By Lawrence Hurley and Andrew Chung
WASHINGTON (Reuters) – The U.S. Senate begins consideration on Monday of Ketanji Brown Jackson’s nomination to be the first Black woman on the U.S. Supreme Court, with Republicans expected to pose tough questions about her professional background and judicial philosophy.
Democratic President Joe Biden last month nominated Jackson, 51, for a lifetime job on America’s top judicial body to succeed retiring liberal Justice Stephen Breyer, setting up a confirmation battle in the closely divided Senate.
Jackson on Monday is set to make an opening statement during the first day of her Judiciary Committee confirmation hearing, with the panel’s 22 members questioning her on Tuesday and Wednesday.
The Senate has confirmed Jackson to three federal posts, most recently last year, when Biden nominated her to the U.S. Court of Appeals for the District of Columbia Circuit after eight years as a federal district judge in Washington.
Her confirmation would not change the ideological balance of the court, which has a 6-3 conservative majority, including three justices appointed by Republican former President Donald Trump.
But it would let Biden freshen the court’s liberal bloc with a justice young enough to serve for decades. Breyer, 83, is the court’s oldest member.
Jackson was raised in Miami and attended Harvard Law School, later serving as a Supreme Court clerk for Breyer and representing criminal defendants who could not afford a lawyer.
She is likely to face sharp questioning from Republicans including Josh Hawley and Ted Cruz on issues such as crime and cases she took when representing criminal defendants.
Some senators also could question her on race issues, including whether she should participate in an upcoming case challenging Harvard University’s affirmative action admissions policy used to increase the number of Black and Hispanic students on campus. Jackson serves on the university’s Board of Overseers and has faced calls to recuse herself from the case.
A Reuters review of 25 racial discrimination cases in which Jackson issued substantive rulings as a federal district judge found that she ruled in favor of plaintiffs in only three of them.
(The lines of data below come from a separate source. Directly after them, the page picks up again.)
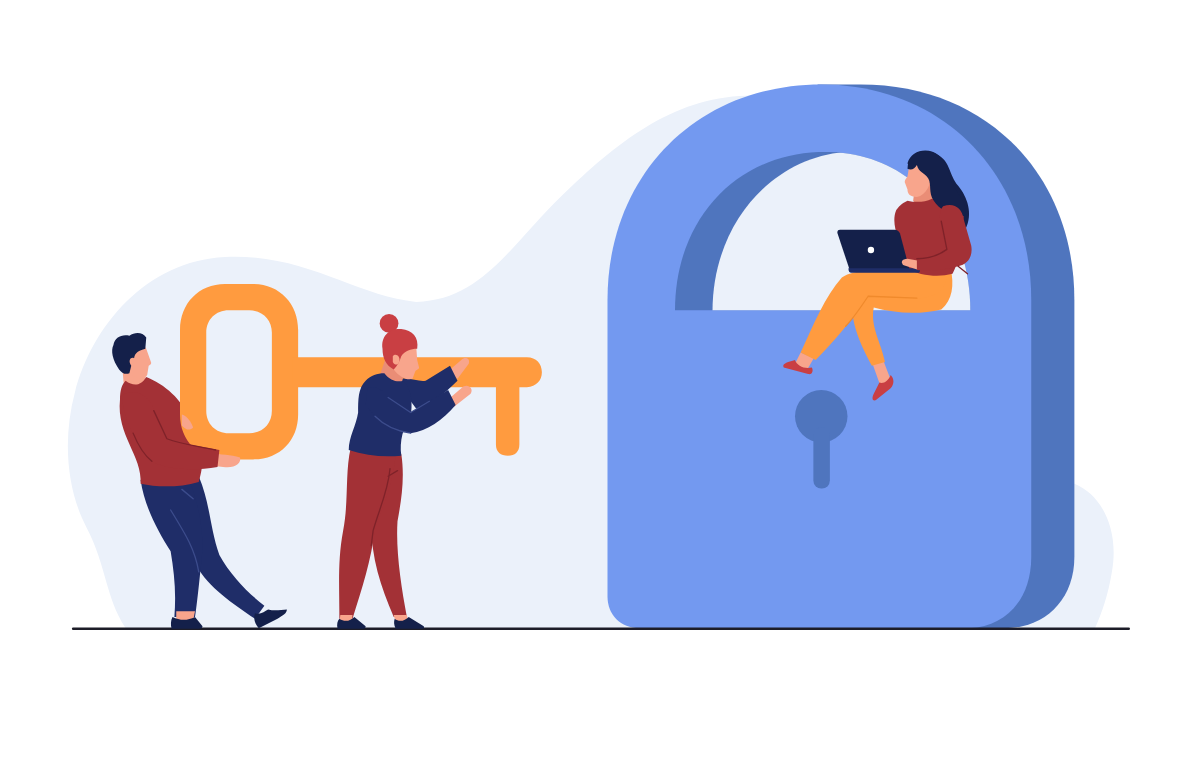
<!DOCTYPE html>
<html lang="en">
<head>
<meta charset="utf-8">
<title>Key and padlock illustration</title>
<style>
  :root {
    --paper: #ffffff;
    --mist: #ebf1fa;
    --lock-face: #7399f0;
    --lock-side: #4f75be;
    --key: #ff9b3f;
    --key-shade: #f08a2c;
    --navy: #1f2d68;
    --navy-line: #3c4c8c;
    --hair: #14204a;
    --red: #a33136;
    --red-line: #7f2229;
    --red-hair: #c93f43;
    --skin: #f8a58c;
    --skin-shade: #ea8d76;
    --ground: #1d1d28;
  }
  html, body { margin: 0; background: var(--paper); overflow: hidden; }
  .canvas { display: block; width: 1200px; height: 777px; }
  .mist { fill: var(--mist); }
  .lock-face { fill: var(--lock-face); }
  .lock-side { fill: var(--lock-side); }
  .key { fill: var(--key); }
  .navy { fill: var(--navy); }
  .hair { fill: var(--hair); }
  .red { fill: var(--red); }
  .red-hair { fill: var(--red-hair); }
  .shoe-red { fill: var(--red-hair); }
  .skin { fill: var(--skin); }
  .skin-shade { fill: var(--skin-shade); }
  .fold { fill: none; stroke-width: .7; stroke-linecap: round; stroke-linejoin: round; }
  .fold-red { stroke: var(--red-line); }
  .fold-navy { stroke: var(--navy-line); }
  .fold-key { stroke: var(--key-shade); }
  .ground { stroke: var(--ground); stroke-width: 1.3; stroke-linecap: round; }
</style>
</head>
<body>
<svg class="canvas" viewBox="0 0 640 414.4" role="img" aria-label="Two people carry a giant key towards a giant padlock, where a woman sits working on a laptop">
  <defs>
    <clipPath id="shackle-opening">
      <path d="M360 165.500C360 116 394 81 440 81C486 81 517.500 118 517.500 165.500Z"/>
    </clipPath>
  </defs>

  <path id="backdrop" class="mist" d="M67 335C56 318 57 302 46 281C36 262 33 235 40 209C49 174 78 139 120 137C163 135 190 158 222 161C257 160 272 131 300 104C328 77 358 52 398 51C470 50 530 110 555 180L573 258C588 264 597 283 593 305C591 317 588 326 584 335Z"/>

  <g id="padlock">
    <path class="lock-side" d="M436 45H459C526 45 573 93 573 160V297C573 320 557 335 536 335H500Z"/>
    <path class="lock-face" d="M324 160C324 93 372 45 438 45C503 45 550 93 550 160V297C550 319 537 334 517 335H341C331 335 324 328 324 318Z"/>
    <g clip-path="url(#shackle-opening)">
      <rect class="lock-side" x="355" y="78" width="170" height="90"/>
      <path class="mist" d="M380 166C380 119 412 84 451 81H530V166Z"/>
    </g>
    <g id="keyhole" class="lock-side">
      <circle cx="438" cy="222" r="14"/>
      <rect x="433.800" y="228" width="8.800" height="32.500" rx="4.200"/>
    </g>
  </g>

  <path class="ground" d="M39 335.300H602"/>

  <g id="man-carrying">
    <path class="skin" d="M117 241L124 239C127 239 129 241 128 244C126 247 121 249 115 247Z"/>
    <path class="skin" d="M65 193L77 194L78 206C74 210 69 209 66 205Z"/>
    <path class="skin" d="M65 185C69 181 76 182 78 186L80.500 193C81 194 80 194.500 79.300 195L78.500 200C77 203 72 202 69 199Z"/>
    <path class="hair" d="M63.500 197C60 192 59 187 60.500 184C61 180 65 178 69 179C72 177 76 177 78 180L77.500 186C74 187 72 188 71.500 191C70 190 68 192 70 195L69 199C67 200 65 199 63.500 197Z"/>
    <path class="navy" d="M78 256L106 254C112 268 112 282 117 296C123 307 133 317 141 323L136 330C124 322 111 313 105 302L96 280Z"/>
    <path class="navy" d="M75 256L101 256C108 275 109 289 107 303C106 313 105 322 104 329H93C94 316 93 306 91 294C84 283 77 270 75 256Z"/>
    <path class="fold fold-navy" d="M91 272C99 285 104 293 106 305M97 261L103 266"/>
    <path class="skin" d="M94 326H104L103 331H94Z"/>
    <path class="hair" d="M92 329C96 331 100 331 104 329L108 334C108 335 107 335.300 106 335.300H91.500C91 333 91 331 92 329Z"/>
    <path class="hair" d="M136 327C139 328 141 326 143 325C147 326 150 325 153 325C153 327 151 328 148 330L138 335C136 333 135 330 136 327Z"/>
    <path class="red" d="M67 203C71 206 75 206 78 201C88 205 97 213 101 223L106 238C109 244 108 250 106 257C96 260 84 260 75 258C76 243 62 232 64 213C64 208 65 205 67 203Z"/>
  </g>

  <g id="giant-key">
    <path class="key" fill-rule="evenodd" d="M120 151.500H135C149 151.500 159 162 159 176V221C159 235 149 245 135 245H120C106 245 96 235 96 221V176C96 162 106 151.500 120 151.500ZM122 165.500C115 165.500 110 170.500 110 177.500V219C110 226 115 231 122 231H133C140 231 145 226 145 219V177.500C145 170.500 140 165.500 133 165.500Z"/>
    <path class="key" d="M156 190.500H281C286 190.500 289 194 289 198.500C289 203 286 206 281 206.500H277V237C277 241 274.500 243 271 243C267 243 264.500 241 264.500 237V206.500H156Z"/>
  </g>

  <g id="man-near-arm">
    <path class="skin" d="M112 241C118 243 123 242 128 244C129 247 125 250 119 249L110 248Z"/>
    <path class="red" d="M65 211C71 207 79 210 82 218L89 234C97 237 107 238 117 240L116 249C104 251 90 251 81 246C74 239 66 225 65 211Z"/>
    <path class="fold fold-red" d="M82 219L89 234C97 237 106 238 115 240M81 246C76 242 73 236 71 231"/>
    <path class="skin" d="M97 221C100 222 102 225 103 228C101 230 99 229 97 227Z"/>
  </g>

  <g id="woman-carrying">
    <path class="skin" d="M239 198L246 192C248 190 251 191 250 194L244 202Z"/>
    <path class="navy" d="M211 203C217 200 223 204 227 203L240 195L244 203C237 210 229 216 222 218Z"/>
    <path class="red" d="M196 240L214 242C216 255 214 267 212 278C211 294 214 313 217 329H210C203 313 198 297 198 280Z"/>
    <path class="red" d="M187 239L211 242C210 258 204 270 200 282C198 299 193 314 188 330H181C181 313 180 299 183 283C186 268 184 252 187 239Z"/>
    <path class="fold fold-red" d="M208 250C207 262 202 272 199 283L198 291M207 254L212 251"/>
    <path class="skin" d="M181.500 328H188L187.500 332H181ZM210 328H217L218 332H211Z"/>
    <path class="hair" d="M181 330C184 332 187 331 189 329L195 334C195 335 194.500 335.300 194 335.300H180C179.500 333 180 331 181 330Z"/>
    <path class="hair" d="M210.500 330C213 332 216 331 218 329L226 334C226.500 335 226 335.300 225 335.300H211C210 333 210 331.500 210.500 330Z"/>
    <path class="skin-shade" d="M206 190L217 194L214 205C210 208 205 206 202 202Z"/>
    <path class="skin" d="M209 184C214 180 220 181 222 185L222.500 192L223.500 196C223.500 197 222 197.200 221.500 198L220 202C217 203 213 201 210 197Z"/>
    <circle class="red-hair" cx="207.500" cy="172.500" r="5"/>
    <path class="red-hair" d="M204 186C203 179 208 175 214 175.500C220 176 223.500 180 222.500 186C219 186 216 187 214 190C213 193 212 195 210 197C206 195 204 191 204 186Z"/>
    <path class="skin" d="M209.500 190C211 188 213.500 190 213 192.500C212.500 195 210.500 195 209.500 193Z"/>
    <path class="navy" d="M195 203C198 200 201 199 205 199C208 203 212 204 215 203C220 208 220 216 219 222C215 228 213 235 214 243C205 244 195 243 186 240C186 233 190 227 191 220C191 213 191 207 195 203Z"/>
    <path class="skin" d="M239 213L246 207C249 204 253 207 251 210L242 217Z"/>
    <path class="navy" d="M196 207C201 205 205 209 208 213L219 220L239 208L243 216C236 224 228 230 219 231C209 229 200 223 195 216Z"/>
    <path class="fold fold-navy" d="M207 212L219 220L229 214M200 222C206 228 212 230 219 231"/>
  </g>

  <g id="woman-on-padlock">
    <path class="hair" d="M484 87C486 80 495 78 501 83C507 87 506 93 511 99C516 105 519 114 515 122C508 124 499 117 494 110L489 97Z"/>
    <path class="skin" d="M427 188L434 191L430 198L423 196ZM465 193L471 192L476 205L470 207Z"/>
    <path class="shoe-red" d="M424 192C425 195 429 197 433 196C434 198 433 200 431 199.500L418 196C417 194 419 193.500 424 192Z"/>
    <path class="shoe-red" d="M475 200C477 202 477 205 475 207L467 213.500C465 214 465 212 466 210L469 204C471 205 474 203 475 200Z"/>
    <path class="key" d="M507 143C509 152 508 160 502 165C490 168 477 167 466 164C464 174 470 183 472 193L465 195C459 184 453 171 455 160L480 144Z"/>
    <path class="key" d="M484 141L505 144C506 153 500 159 490 159L463 158C455 170 445 182 435 192L427 188C434 173 440 158 449 148C456 143 470 144 484 143Z"/>
    <path class="fold fold-key" d="M463 158L489 159M463 158C459 164 455 170 451 174"/>
    <path class="skin-shade" d="M488 99L497 97L499 109C495 112 490 111 487 107Z"/>
    <path class="red" d="M484 107C488 108 493 108 497 106C504 106 511 109 514 115L512 133C511 139 510 142 508 146C500 148 491 147 483 143C483 132 474 122 478 112C480 109 482 108 484 107Z"/>
    <path class="skin" d="M485 88C489 87 494 88 496 93C497 98 494 104 489 105C485 105 484 103 484 101L482.500 97C482.500 96 483.500 95 484 94Z"/>
    <path class="hair" d="M484 90C484 83 491 79 497 81C504 83 506 91 507 96C509 102 516 107 515 115C509 116 501 112 498 107C495 103 497 98 495 95C493 92 490 92 489 88C488 90 486 91 484 90Z"/>
    <g id="laptop">
      <path class="hair" d="M448 122.500H477C478.500 122.500 479.500 123.200 480 124.500L485 143.500H453L446.700 124.500C446.300 123.200 447 122.500 448 122.500Z"/>
      <path class="navy" d="M452.500 143H490C491 143 491 145.500 489.500 145.500H454C453 145.500 452.500 144.500 452.500 143Z"/>
      <circle cx="464.500" cy="133.300" r="1.700" fill="#ffffff"/>
    </g>
    <path class="skin" d="M490 139L484 138C481 138 480 140 482 141.500L490 144Z"/>
    <path class="red" d="M503 110C509 108 513 111 514 117L518 131C519 137 516 141 511 142C504 144 496 145 489 144L489 138C495 138 501 136 505 133C503 126 499 114 503 110Z"/>
    <path class="fold fold-red" d="M502 118L505 133C501 136 495 138 489 138M511 142L516 146"/>
  </g>
</svg>
</body>
</html>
Jackson’s nomination fulfils Biden’s 2020 campaign promise to name a Black woman to the court, a milestone he called long overdue. If confirmed, she would be the third Black justice, following Clarence Thomas, appointed in 1991 and still serving, and Thurgood Marshall, who retired in 1991 and died in 1993.
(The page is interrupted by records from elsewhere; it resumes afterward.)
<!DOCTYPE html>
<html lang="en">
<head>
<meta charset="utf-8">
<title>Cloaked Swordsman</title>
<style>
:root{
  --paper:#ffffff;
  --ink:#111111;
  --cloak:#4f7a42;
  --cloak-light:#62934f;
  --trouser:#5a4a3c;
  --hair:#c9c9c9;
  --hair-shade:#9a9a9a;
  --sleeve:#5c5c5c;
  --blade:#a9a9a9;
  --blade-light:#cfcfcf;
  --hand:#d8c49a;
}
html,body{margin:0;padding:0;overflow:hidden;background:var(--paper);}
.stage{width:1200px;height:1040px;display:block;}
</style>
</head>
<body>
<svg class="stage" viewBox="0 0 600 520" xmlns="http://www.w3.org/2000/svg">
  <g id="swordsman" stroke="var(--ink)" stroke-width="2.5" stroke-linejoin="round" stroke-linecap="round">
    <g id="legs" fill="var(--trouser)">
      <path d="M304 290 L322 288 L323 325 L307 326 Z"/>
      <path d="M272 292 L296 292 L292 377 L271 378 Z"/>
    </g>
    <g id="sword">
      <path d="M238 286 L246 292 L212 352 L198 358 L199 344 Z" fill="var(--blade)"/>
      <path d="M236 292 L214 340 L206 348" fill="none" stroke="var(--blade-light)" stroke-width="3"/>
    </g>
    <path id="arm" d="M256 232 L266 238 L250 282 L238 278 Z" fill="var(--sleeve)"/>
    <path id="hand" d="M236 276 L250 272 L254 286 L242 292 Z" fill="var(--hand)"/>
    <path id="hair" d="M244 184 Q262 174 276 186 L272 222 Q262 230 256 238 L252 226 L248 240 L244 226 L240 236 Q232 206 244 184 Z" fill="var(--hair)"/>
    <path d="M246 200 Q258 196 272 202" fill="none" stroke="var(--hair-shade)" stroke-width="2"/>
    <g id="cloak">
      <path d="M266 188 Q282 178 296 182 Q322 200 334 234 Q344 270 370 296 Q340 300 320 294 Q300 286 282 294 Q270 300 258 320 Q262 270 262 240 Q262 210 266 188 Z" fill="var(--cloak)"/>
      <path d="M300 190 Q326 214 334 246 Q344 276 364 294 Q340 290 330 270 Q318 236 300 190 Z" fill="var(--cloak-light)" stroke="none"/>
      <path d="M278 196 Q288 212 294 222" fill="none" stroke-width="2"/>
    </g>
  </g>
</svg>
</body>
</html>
The Supreme Court said on Sunday that Thomas was hospitalized in Washington on Friday with an infection, although it added that he was being treated with intravenous antiobiotics and expected to be released in a day or two.
Jackson also would become the sixth woman to serve on the Supreme Court, which currently has three female justices – Amy Coney Barrett, Elena Kagan and Sonia Sotomayor.
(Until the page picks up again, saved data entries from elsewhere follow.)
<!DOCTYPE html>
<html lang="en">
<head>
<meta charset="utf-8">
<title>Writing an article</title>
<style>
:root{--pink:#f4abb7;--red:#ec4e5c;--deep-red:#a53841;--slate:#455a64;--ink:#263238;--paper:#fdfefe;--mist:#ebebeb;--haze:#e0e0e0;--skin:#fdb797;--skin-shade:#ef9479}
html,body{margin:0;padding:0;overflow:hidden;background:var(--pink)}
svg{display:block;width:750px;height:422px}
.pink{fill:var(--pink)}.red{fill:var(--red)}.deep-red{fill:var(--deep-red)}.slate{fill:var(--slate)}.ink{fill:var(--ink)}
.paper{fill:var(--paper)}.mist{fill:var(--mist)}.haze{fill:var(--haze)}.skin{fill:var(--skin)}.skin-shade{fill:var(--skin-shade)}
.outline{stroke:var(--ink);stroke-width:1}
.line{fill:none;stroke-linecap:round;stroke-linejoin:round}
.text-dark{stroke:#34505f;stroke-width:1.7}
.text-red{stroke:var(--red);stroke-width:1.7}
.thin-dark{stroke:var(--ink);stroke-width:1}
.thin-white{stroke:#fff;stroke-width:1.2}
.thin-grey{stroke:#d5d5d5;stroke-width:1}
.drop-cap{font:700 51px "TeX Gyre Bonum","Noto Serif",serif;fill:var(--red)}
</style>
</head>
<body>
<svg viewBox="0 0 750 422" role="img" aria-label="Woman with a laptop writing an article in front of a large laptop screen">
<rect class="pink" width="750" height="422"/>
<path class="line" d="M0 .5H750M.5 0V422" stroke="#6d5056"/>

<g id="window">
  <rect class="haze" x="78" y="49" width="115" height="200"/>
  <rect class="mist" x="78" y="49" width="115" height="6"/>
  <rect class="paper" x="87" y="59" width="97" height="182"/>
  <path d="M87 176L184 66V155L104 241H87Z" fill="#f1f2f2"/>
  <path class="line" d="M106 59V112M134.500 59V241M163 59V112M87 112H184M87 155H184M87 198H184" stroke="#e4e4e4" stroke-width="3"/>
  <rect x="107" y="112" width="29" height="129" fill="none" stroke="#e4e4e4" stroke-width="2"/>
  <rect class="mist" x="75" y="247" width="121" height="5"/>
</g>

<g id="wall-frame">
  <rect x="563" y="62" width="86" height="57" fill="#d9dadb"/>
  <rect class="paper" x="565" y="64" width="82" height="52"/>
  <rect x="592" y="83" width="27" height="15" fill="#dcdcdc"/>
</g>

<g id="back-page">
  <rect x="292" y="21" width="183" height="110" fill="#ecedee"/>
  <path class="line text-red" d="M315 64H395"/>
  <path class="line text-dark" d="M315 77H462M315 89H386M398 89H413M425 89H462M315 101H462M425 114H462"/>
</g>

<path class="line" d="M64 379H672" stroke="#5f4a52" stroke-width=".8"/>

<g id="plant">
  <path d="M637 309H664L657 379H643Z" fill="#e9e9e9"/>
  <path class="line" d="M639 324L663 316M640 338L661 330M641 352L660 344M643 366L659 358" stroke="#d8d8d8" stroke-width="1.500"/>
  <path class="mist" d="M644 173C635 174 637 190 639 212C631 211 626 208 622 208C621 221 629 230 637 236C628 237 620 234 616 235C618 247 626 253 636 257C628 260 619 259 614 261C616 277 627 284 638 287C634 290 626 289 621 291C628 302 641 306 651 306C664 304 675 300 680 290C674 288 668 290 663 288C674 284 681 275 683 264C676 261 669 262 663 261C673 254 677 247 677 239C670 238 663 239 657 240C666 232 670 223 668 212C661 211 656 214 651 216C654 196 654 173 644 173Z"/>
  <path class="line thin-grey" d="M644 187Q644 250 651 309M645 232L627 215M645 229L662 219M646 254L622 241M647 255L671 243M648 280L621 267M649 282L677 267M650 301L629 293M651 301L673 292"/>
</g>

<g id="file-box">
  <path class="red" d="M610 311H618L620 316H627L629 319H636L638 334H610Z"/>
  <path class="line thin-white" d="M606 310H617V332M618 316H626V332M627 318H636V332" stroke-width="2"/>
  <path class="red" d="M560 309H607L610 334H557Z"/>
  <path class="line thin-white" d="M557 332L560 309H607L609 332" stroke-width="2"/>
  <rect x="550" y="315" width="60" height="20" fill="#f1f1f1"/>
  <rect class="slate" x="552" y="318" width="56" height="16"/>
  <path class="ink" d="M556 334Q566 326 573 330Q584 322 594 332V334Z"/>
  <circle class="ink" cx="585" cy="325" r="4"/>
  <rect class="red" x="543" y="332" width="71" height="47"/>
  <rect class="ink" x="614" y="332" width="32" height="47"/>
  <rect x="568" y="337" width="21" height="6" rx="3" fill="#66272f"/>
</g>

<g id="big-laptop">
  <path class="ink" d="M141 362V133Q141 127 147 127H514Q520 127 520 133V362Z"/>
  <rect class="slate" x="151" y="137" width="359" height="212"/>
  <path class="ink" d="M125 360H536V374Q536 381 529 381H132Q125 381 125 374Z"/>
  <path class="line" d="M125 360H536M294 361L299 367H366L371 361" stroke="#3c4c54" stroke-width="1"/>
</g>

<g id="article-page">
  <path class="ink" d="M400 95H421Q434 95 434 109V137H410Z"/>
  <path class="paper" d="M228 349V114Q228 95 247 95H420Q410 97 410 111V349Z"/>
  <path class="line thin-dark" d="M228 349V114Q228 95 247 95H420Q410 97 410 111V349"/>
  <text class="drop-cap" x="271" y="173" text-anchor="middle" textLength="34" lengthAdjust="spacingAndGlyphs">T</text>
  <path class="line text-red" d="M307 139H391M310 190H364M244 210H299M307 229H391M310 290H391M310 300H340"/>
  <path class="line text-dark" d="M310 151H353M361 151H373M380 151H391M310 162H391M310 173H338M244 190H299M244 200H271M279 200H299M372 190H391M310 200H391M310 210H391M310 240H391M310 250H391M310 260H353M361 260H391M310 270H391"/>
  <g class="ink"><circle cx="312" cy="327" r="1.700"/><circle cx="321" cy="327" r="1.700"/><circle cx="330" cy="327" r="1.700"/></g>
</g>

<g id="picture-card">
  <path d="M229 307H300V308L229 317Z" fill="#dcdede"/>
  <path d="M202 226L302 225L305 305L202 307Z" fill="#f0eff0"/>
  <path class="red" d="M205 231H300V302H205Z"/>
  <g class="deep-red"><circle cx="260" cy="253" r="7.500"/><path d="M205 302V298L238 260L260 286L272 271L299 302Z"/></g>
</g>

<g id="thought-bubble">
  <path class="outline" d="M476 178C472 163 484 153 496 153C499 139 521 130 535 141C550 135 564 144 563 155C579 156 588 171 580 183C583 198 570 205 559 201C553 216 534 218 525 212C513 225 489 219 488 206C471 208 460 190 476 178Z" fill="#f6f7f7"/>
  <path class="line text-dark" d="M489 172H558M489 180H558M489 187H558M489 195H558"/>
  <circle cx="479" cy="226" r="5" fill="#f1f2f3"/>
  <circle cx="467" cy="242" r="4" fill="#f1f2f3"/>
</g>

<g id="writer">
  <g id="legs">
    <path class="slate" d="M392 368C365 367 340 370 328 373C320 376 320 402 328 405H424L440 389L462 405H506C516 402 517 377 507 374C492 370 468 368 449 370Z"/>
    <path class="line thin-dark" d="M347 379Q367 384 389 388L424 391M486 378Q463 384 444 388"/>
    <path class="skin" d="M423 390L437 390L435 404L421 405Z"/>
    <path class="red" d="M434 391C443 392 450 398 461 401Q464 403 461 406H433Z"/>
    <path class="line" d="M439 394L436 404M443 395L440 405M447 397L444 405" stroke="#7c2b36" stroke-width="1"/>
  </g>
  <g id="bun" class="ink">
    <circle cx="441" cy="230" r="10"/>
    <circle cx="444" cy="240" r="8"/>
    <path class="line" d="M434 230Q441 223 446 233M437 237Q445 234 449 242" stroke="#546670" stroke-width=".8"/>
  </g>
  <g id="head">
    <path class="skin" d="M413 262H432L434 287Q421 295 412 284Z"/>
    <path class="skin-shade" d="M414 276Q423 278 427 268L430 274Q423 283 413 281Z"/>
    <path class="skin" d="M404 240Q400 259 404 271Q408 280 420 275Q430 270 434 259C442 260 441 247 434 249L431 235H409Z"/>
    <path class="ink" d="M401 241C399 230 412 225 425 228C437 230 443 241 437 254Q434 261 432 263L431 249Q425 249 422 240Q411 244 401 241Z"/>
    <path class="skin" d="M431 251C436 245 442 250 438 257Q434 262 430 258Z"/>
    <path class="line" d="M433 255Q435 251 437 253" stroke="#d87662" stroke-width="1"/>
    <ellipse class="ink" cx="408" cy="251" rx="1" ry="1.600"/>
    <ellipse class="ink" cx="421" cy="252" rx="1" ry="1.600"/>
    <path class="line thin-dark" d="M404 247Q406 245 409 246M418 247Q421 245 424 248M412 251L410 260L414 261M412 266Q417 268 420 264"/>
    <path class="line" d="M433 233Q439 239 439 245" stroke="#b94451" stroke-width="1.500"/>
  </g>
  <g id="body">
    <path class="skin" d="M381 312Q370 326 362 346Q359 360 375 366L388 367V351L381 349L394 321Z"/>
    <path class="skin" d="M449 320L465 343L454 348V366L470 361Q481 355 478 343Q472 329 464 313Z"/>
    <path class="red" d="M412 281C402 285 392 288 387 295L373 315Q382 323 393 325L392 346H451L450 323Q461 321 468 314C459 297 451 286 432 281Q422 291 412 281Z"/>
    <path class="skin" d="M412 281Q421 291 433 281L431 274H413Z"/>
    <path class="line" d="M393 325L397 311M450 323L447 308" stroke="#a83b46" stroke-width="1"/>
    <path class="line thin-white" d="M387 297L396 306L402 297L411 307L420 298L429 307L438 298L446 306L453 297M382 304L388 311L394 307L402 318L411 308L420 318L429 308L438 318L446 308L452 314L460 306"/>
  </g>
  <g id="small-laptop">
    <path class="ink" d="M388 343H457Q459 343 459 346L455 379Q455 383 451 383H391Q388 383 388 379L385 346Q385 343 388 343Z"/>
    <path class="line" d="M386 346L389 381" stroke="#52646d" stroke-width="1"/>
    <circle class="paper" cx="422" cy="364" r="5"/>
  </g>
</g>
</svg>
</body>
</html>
Jackson’s nomination has been backed by prominent lawyers from across the ideological spectrum, civil rights groups and law enforcement organizations including the National Fraternal Order of Police, which represents rank-and-file officers.
Democrats narrowly control the Senate, which has the task of deciding whether to confirm a president’s judicial appointments. The Senate is divided 50-50 between the two parties, with Biden’s fellow Democrats controlling it because Vice President Kamala Harris can cast a tie-breaking vote.
A simple majority vote would be needed for Jackson’s confirmation, meaning she would get the job if all Democrats are united behind the nomination regardless of what Republicans do.
The court’s conservative majority has shown increased assertiveness, with rulings due in cases that could curb abortion rights and expand gun rights.
The confirmation hearing ends on Thursday with witnesses testifying about Jackson’s suitability for the job. The Judiciary Committee would then vote on the nomination in the coming weeks, followed by a final confirmation vote on the Senate floor. Breyer has said he would remain on the court until its current term ends, typically in late June.
(Reporting by Lawrence Hurley; Editing by Will Dunham, Scott Malone and Gerry Doyle)